/---

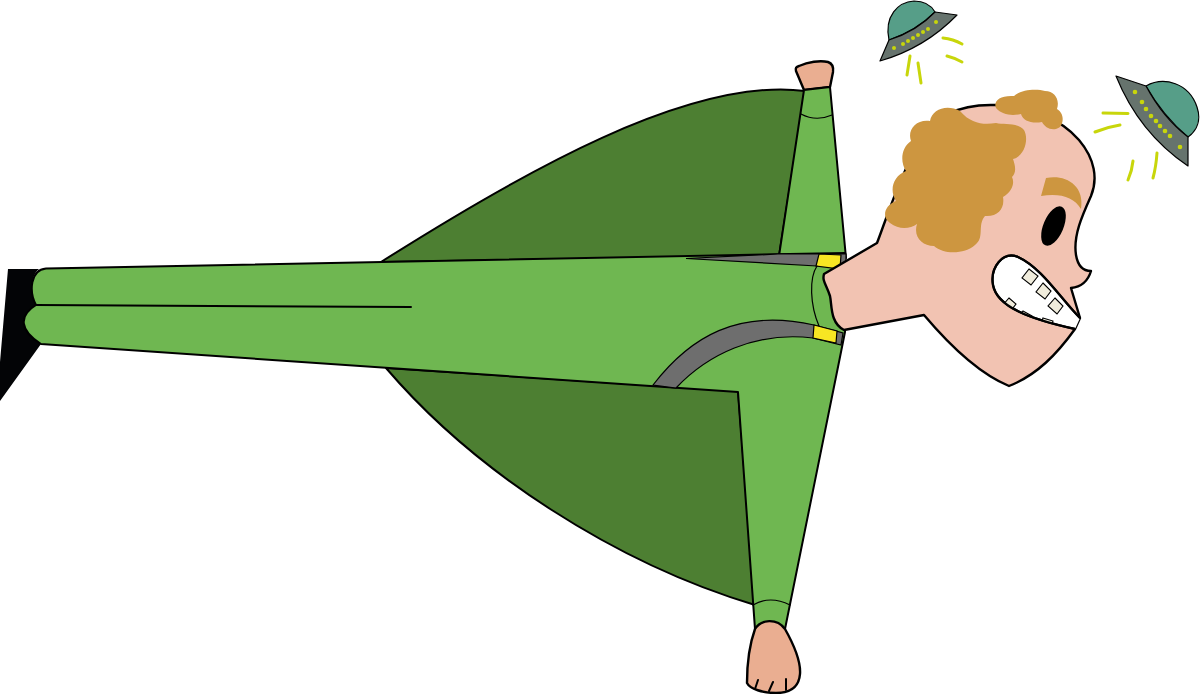
<!DOCTYPE html>
<html lang="en">
<head>
<meta charset="utf-8">
<title>Flying man and saucers</title>
<style>
:root {
  --paper: #ffffff;
  --ink: #000000;
  --suit: #6fb751;
  --wing: #4d7f32;
  --strap: #6e6e6e;
  --buckle: #f7e623;
  --skin: #f2c3b2;
  --hand: #eaae91;
  --hair: #cd9640;
  --tooth: #f0ecdc;
  --shoe: #030406;
  --dome: #569e88;
  --hull: #66736d;
  --glow: #c8d60b;
}
html, body { margin: 0; background: var(--paper); overflow: hidden; }
svg { display: block; width: 1200px; height: 694px; }
.line { fill: none; }
.line, .suit, .wing { stroke: var(--ink); stroke-width: 2; stroke-linejoin: round; stroke-linecap: round; }
.suit { fill: var(--suit); }
.wing { fill: var(--wing); }
.fine { stroke-width: 1.2; }
.strap { fill: var(--strap); stroke: var(--ink); stroke-width: 1.2; }
.buckle { fill: var(--buckle); stroke: var(--ink); stroke-width: 1.2; }
.skin { fill: var(--skin); stroke: var(--ink); stroke-width: 2.4; stroke-linejoin: round; }
.hand { fill: var(--hand); stroke: var(--ink); stroke-width: 2.4; stroke-linejoin: round; }
.hair { fill: var(--hair); }
.shoe { fill: var(--shoe); }
.mouth { fill: var(--paper); stroke: var(--ink); stroke-width: 2.4; stroke-linejoin: round; }
.tooth { fill: var(--tooth); stroke: var(--ink); stroke-width: 1.1; }
.dome { fill: var(--dome); stroke: var(--ink); stroke-width: 1.2; }
.hull { fill: var(--hull); stroke: var(--ink); stroke-width: 1.2; stroke-linejoin: round; }
.lights { fill: var(--glow); }
.beams { fill: none; stroke: var(--glow); stroke-width: 3; stroke-linecap: round; }
</style>
</head>
<body>
<svg viewBox="0 0 1200 694" role="img" aria-label="A grinning man in a green wingsuit flies sideways past two flying saucers">
  <defs>
    <clipPath id="mouth-clip">
      <path d="M1080 318C1060 298 1042 268 1018 257C1003 251 990 267 993 285C997 307 1030 319 1075 329Z"/>
    </clipPath>
  </defs>

  <g id="wings">
    <path class="wing" d="M381 262C520 174 690 76 805 91L779 256Z"/>
    <path class="wing" d="M386 368C475 472 615 563 755 605L738 391Z"/>
  </g>

  <g id="shoes">
    <path class="shoe" d="M8 269H39C29 277 31 296 36 305C24 312 20 330 41 344L0 401V362Z"/>
  </g>

  <g id="far-arm">
    <path class="hand" d="M804 90L796 71Q795 67 799 66C808 62 820 60 828 62Q834 64 833 72L830 87Z"/>
    <path class="suit" d="M804 90L830 87L846 258L779 256Z"/>
    <path class="line fine" d="M801 114Q816 122 832 115"/>
  </g>

  <g id="body">
    <path class="suit" d="M46 268.500L845 253L845 332L839 362L785 629L755 629L738 392L41 344C20 331 18 316 36 305C29 292 30 270 46 268.500Z"/>
    <path class="line" d="M36 305L411 307"/>
    <path class="line fine" d="M753 605Q770 595 790 605"/>
  </g>

  <g id="harness">
    <path class="strap" d="M686 258.500L778 254L846 254V264L817 266Z"/>
    <path class="buckle" d="M819 254L841 255L840 269L816 266Z"/>
    <path class="line fine" d="M817 266C809 278 810 305 819 326"/>
    <path class="strap" d="M653 385C690 337 738 308 814 325L843 333L841 345L813 338C755 331 707 355 676 388Z"/>
    <path class="buckle" d="M814 325L837 331L836 343L813 338Z"/>
  </g>

  <g id="near-hand">
    <path class="hand" d="M755 629C761 619 777 618 785 629C794 645 801 661 800 674C799 687 790 693 776 693C763 693 750 689 747 683C747 664 750 643 755 629Z"/>
    <path class="line" d="M758 680L755 689M773 682L769 691M786 679V690"/>
  </g>

  <g id="head">
    <path class="skin" d="M824 274L877 243C886 220 898 180 920 140C936 114 962 104 995 105C1028 106 1060 118 1079 140C1095 159 1098 179 1091 196C1082 216 1073 236 1076 255C1078 267 1084 271 1091 271C1088 281 1081 287 1071 288L1080 318L1075 329C1057 354 1037 375 1009 386C980 374 951 347 924 315L844 330C830 323 832 305 830 296C826 284 822 281 824 274Z"/>
    <path class="hair" d="M960 111C947 104 932 109 930 121C916 119 907 130 911 141C901 148 900 162 906 171C893 176 889 190 896 201C885 205 881 217 890 223C899 230 910 229 917 224C913 237 922 246 934 246C944 255 965 254 975 245C985 238 977 225 985 216C998 217 1005 208 1003 197C1012 192 1015 183 1012 177C1017 172 1015 165 1013 159C1025 156 1029 139 1024 130C1017 122 1004 125 996 123C984 125 971 124 960 111Z"/>
    <path class="hair" d="M996 108C993 101 1000 95 1014 96C1022 89 1037 89 1045 91C1055 91 1060 100 1057 109C1064 113 1064 122 1060 127C1053 132 1045 128 1042 122C1032 124 1023 121 1021 114C1012 116 1002 115 996 108Z"/>
    <path class="hair" d="M1046 178C1064 174 1085 184 1081 209C1074 197 1060 193 1041 196Z"/>
    <ellipse cx="1053.500" cy="226" rx="10" ry="21" transform="rotate(23 1053.500 226)"/>
    <path class="mouth" d="M1080 318C1060 298 1042 268 1018 257C1003 251 990 267 993 285C997 307 1030 319 1075 329"/>
    <g id="teeth" clip-path="url(#mouth-clip)">
      <polygon class="tooth" points="1029,269 1038,276 1031,285 1022,278"/>
      <polygon class="tooth" points="1043,283 1051,291 1045,299 1036,292"/>
      <polygon class="tooth" points="1055,298 1063,306 1057,314 1048,306"/>
      <polygon class="tooth" points="1009,298 1016,304 1009,313 1002,306"/>
      <polygon class="tooth" points="1023,311 1032,316 1027,323 1018,318"/>
      <polygon class="tooth" points="1043,318 1053,321 1050,329 1040,326"/>
    </g>
    <path class="line" d="M1080 318C1060 298 1042 268 1018 257C1003 251 990 267 993 285C997 307 1030 319 1075 329"/>
  </g>

  <g id="small-saucer">
    <path class="dome" d="M889 40C884 16 898 2 914 1C923 1 931 5 935 12Q916 31 889 40Z"/>
    <path class="hull" d="M880 61L889 40Q917 31 935 12L957 15Q925 48 880 61Z"/>
    <g class="lights">
      <circle cx="894" cy="48" r="2"/><circle cx="903" cy="44" r="2"/><circle cx="908" cy="41" r="2"/><circle cx="913" cy="38" r="2"/><circle cx="918" cy="35" r="2"/><circle cx="923" cy="32" r="2"/><circle cx="928" cy="29" r="2"/><circle cx="936" cy="22" r="2"/>
    </g>
    <path class="beams" d="M943 38Q953 39 962 44M947 56Q955 58 962 62M910 56L907 75M918 63L921 83"/>
  </g>

  <g id="large-saucer">
    <path class="dome" d="M1146 86C1164 76 1189 83 1197 107C1201 119 1198 130 1188 137Q1163 116 1146 86Z"/>
    <path class="hull" d="M1116 76L1146 86Q1163 118 1188 137V166Q1139 133 1116 76Z"/>
    <g class="lights">
      <circle cx="1135" cy="92" r="2.300"/><circle cx="1142" cy="102" r="2.300"/><circle cx="1146" cy="109" r="2.300"/><circle cx="1151" cy="116" r="2.300"/><circle cx="1156" cy="121" r="2.300"/><circle cx="1160" cy="126" r="2.300"/><circle cx="1165" cy="131" r="2.300"/><circle cx="1170" cy="136" r="2.300"/><circle cx="1180" cy="147" r="2.300"/>
    </g>
    <path class="beams" d="M1103 113L1128 113.500M1095 132Q1107 127 1120 125M1133 161Q1132 171 1128 180M1157 153Q1156 167 1153 178"/>
  </g>
</svg>
</body>
</html>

\---

** What you need to do **
Exactly as written above, print every record, and keep the pictures out.

** Exercise result **
<!DOCTYPE html>
<html lang="en">
<head>
<meta charset="utf-8">
<title>Flying man and saucers</title>
<style>
:root {
  --paper: #ffffff;
  --ink: #000000;
  --suit: #6fb751;
  --wing: #4d7f32;
  --strap: #6e6e6e;
  --buckle: #f7e623;
  --skin: #f2c3b2;
  --hand: #eaae91;
  --hair: #cd9640;
  --tooth: #f0ecdc;
  --shoe: #030406;
  --dome: #569e88;
  --hull: #66736d;
  --glow: #c8d60b;
}
html, body { margin: 0; background: var(--paper); overflow: hidden; }
svg { display: block; width: 1200px; height: 694px; }
.line { fill: none; }
.line, .suit, .wing { stroke: var(--ink); stroke-width: 2; stroke-linejoin: round; stroke-linecap: round; }
.suit { fill: var(--suit); }
.wing { fill: var(--wing); }
.fine { stroke-width: 1.2; }
.strap { fill: var(--strap); stroke: var(--ink); stroke-width: 1.2; }
.buckle { fill: var(--buckle); stroke: var(--ink); stroke-width: 1.2; }
.skin { fill: var(--skin); stroke: var(--ink); stroke-width: 2.4; stroke-linejoin: round; }
.hand { fill: var(--hand); stroke: var(--ink); stroke-width: 2.4; stroke-linejoin: round; }
.hair { fill: var(--hair); }
.shoe { fill: var(--shoe); }
.mouth { fill: var(--paper); stroke: var(--ink); stroke-width: 2.4; stroke-linejoin: round; }
.tooth { fill: var(--tooth); stroke: var(--ink); stroke-width: 1.1; }
.dome { fill: var(--dome); stroke: var(--ink); stroke-width: 1.2; }
.hull { fill: var(--hull); stroke: var(--ink); stroke-width: 1.2; stroke-linejoin: round; }
.lights { fill: var(--glow); }
.beams { fill: none; stroke: var(--glow); stroke-width: 3; stroke-linecap: round; }
</style>
</head>
<body>
<svg viewBox="0 0 1200 694" role="img" aria-label="A grinning man in a green wingsuit flies sideways past two flying saucers">
  <defs>
    <clipPath id="mouth-clip">
      <path d="M1080 318C1060 298 1042 268 1018 257C1003 251 990 267 993 285C997 307 1030 319 1075 329Z"/>
    </clipPath>
  </defs>

  <g id="wings">
    <path class="wing" d="M381 262C520 174 690 76 805 91L779 256Z"/>
    <path class="wing" d="M386 368C475 472 615 563 755 605L738 391Z"/>
  </g>

  <g id="shoes">
    <path class="shoe" d="M8 269H39C29 277 31 296 36 305C24 312 20 330 41 344L0 401V362Z"/>
  </g>

  <g id="far-arm">
    <path class="hand" d="M804 90L796 71Q795 67 799 66C808 62 820 60 828 62Q834 64 833 72L830 87Z"/>
    <path class="suit" d="M804 90L830 87L846 258L779 256Z"/>
    <path class="line fine" d="M801 114Q816 122 832 115"/>
  </g>

  <g id="body">
    <path class="suit" d="M46 268.500L845 253L845 332L839 362L785 629L755 629L738 392L41 344C20 331 18 316 36 305C29 292 30 270 46 268.500Z"/>
    <path class="line" d="M36 305L411 307"/>
    <path class="line fine" d="M753 605Q770 595 790 605"/>
  </g>

  <g id="harness">
    <path class="strap" d="M686 258.500L778 254L846 254V264L817 266Z"/>
    <path class="buckle" d="M819 254L841 255L840 269L816 266Z"/>
    <path class="line fine" d="M817 266C809 278 810 305 819 326"/>
    <path class="strap" d="M653 385C690 337 738 308 814 325L843 333L841 345L813 338C755 331 707 355 676 388Z"/>
    <path class="buckle" d="M814 325L837 331L836 343L813 338Z"/>
  </g>

  <g id="near-hand">
    <path class="hand" d="M755 629C761 619 777 618 785 629C794 645 801 661 800 674C799 687 790 693 776 693C763 693 750 689 747 683C747 664 750 643 755 629Z"/>
    <path class="line" d="M758 680L755 689M773 682L769 691M786 679V690"/>
  </g>

  <g id="head">
    <path class="skin" d="M824 274L877 243C886 220 898 180 920 140C936 114 962 104 995 105C1028 106 1060 118 1079 140C1095 159 1098 179 1091 196C1082 216 1073 236 1076 255C1078 267 1084 271 1091 271C1088 281 1081 287 1071 288L1080 318L1075 329C1057 354 1037 375 1009 386C980 374 951 347 924 315L844 330C830 323 832 305 830 296C826 284 822 281 824 274Z"/>
    <path class="hair" d="M960 111C947 104 932 109 930 121C916 119 907 130 911 141C901 148 900 162 906 171C893 176 889 190 896 201C885 205 881 217 890 223C899 230 910 229 917 224C913 237 922 246 934 246C944 255 965 254 975 245C985 238 977 225 985 216C998 217 1005 208 1003 197C1012 192 1015 183 1012 177C1017 172 1015 165 1013 159C1025 156 1029 139 1024 130C1017 122 1004 125 996 123C984 125 971 124 960 111Z"/>
    <path class="hair" d="M996 108C993 101 1000 95 1014 96C1022 89 1037 89 1045 91C1055 91 1060 100 1057 109C1064 113 1064 122 1060 127C1053 132 1045 128 1042 122C1032 124 1023 121 1021 114C1012 116 1002 115 996 108Z"/>
    <path class="hair" d="M1046 178C1064 174 1085 184 1081 209C1074 197 1060 193 1041 196Z"/>
    <ellipse cx="1053.500" cy="226" rx="10" ry="21" transform="rotate(23 1053.500 226)"/>
    <path class="mouth" d="M1080 318C1060 298 1042 268 1018 257C1003 251 990 267 993 285C997 307 1030 319 1075 329"/>
    <g id="teeth" clip-path="url(#mouth-clip)">
      <polygon class="tooth" points="1029,269 1038,276 1031,285 1022,278"/>
      <polygon class="tooth" points="1043,283 1051,291 1045,299 1036,292"/>
      <polygon class="tooth" points="1055,298 1063,306 1057,314 1048,306"/>
      <polygon class="tooth" points="1009,298 1016,304 1009,313 1002,306"/>
      <polygon class="tooth" points="1023,311 1032,316 1027,323 1018,318"/>
      <polygon class="tooth" points="1043,318 1053,321 1050,329 1040,326"/>
    </g>
    <path class="line" d="M1080 318C1060 298 1042 268 1018 257C1003 251 990 267 993 285C997 307 1030 319 1075 329"/>
  </g>

  <g id="small-saucer">
    <path class="dome" d="M889 40C884 16 898 2 914 1C923 1 931 5 935 12Q916 31 889 40Z"/>
    <path class="hull" d="M880 61L889 40Q917 31 935 12L957 15Q925 48 880 61Z"/>
    <g class="lights">
      <circle cx="894" cy="48" r="2"/><circle cx="903" cy="44" r="2"/><circle cx="908" cy="41" r="2"/><circle cx="913" cy="38" r="2"/><circle cx="918" cy="35" r="2"/><circle cx="923" cy="32" r="2"/><circle cx="928" cy="29" r="2"/><circle cx="936" cy="22" r="2"/>
    </g>
    <path class="beams" d="M943 38Q953 39 962 44M947 56Q955 58 962 62M910 56L907 75M918 63L921 83"/>
  </g>

  <g id="large-saucer">
    <path class="dome" d="M1146 86C1164 76 1189 83 1197 107C1201 119 1198 130 1188 137Q1163 116 1146 86Z"/>
    <path class="hull" d="M1116 76L1146 86Q1163 118 1188 137V166Q1139 133 1116 76Z"/>
    <g class="lights">
      <circle cx="1135" cy="92" r="2.300"/><circle cx="1142" cy="102" r="2.300"/><circle cx="1146" cy="109" r="2.300"/><circle cx="1151" cy="116" r="2.300"/><circle cx="1156" cy="121" r="2.300"/><circle cx="1160" cy="126" r="2.300"/><circle cx="1165" cy="131" r="2.300"/><circle cx="1170" cy="136" r="2.300"/><circle cx="1180" cy="147" r="2.300"/>
    </g>
    <path class="beams" d="M1103 113L1128 113.500M1095 132Q1107 127 1120 125M1133 161Q1132 171 1128 180M1157 153Q1156 167 1153 178"/>
  </g>
</svg>
</body>
</html>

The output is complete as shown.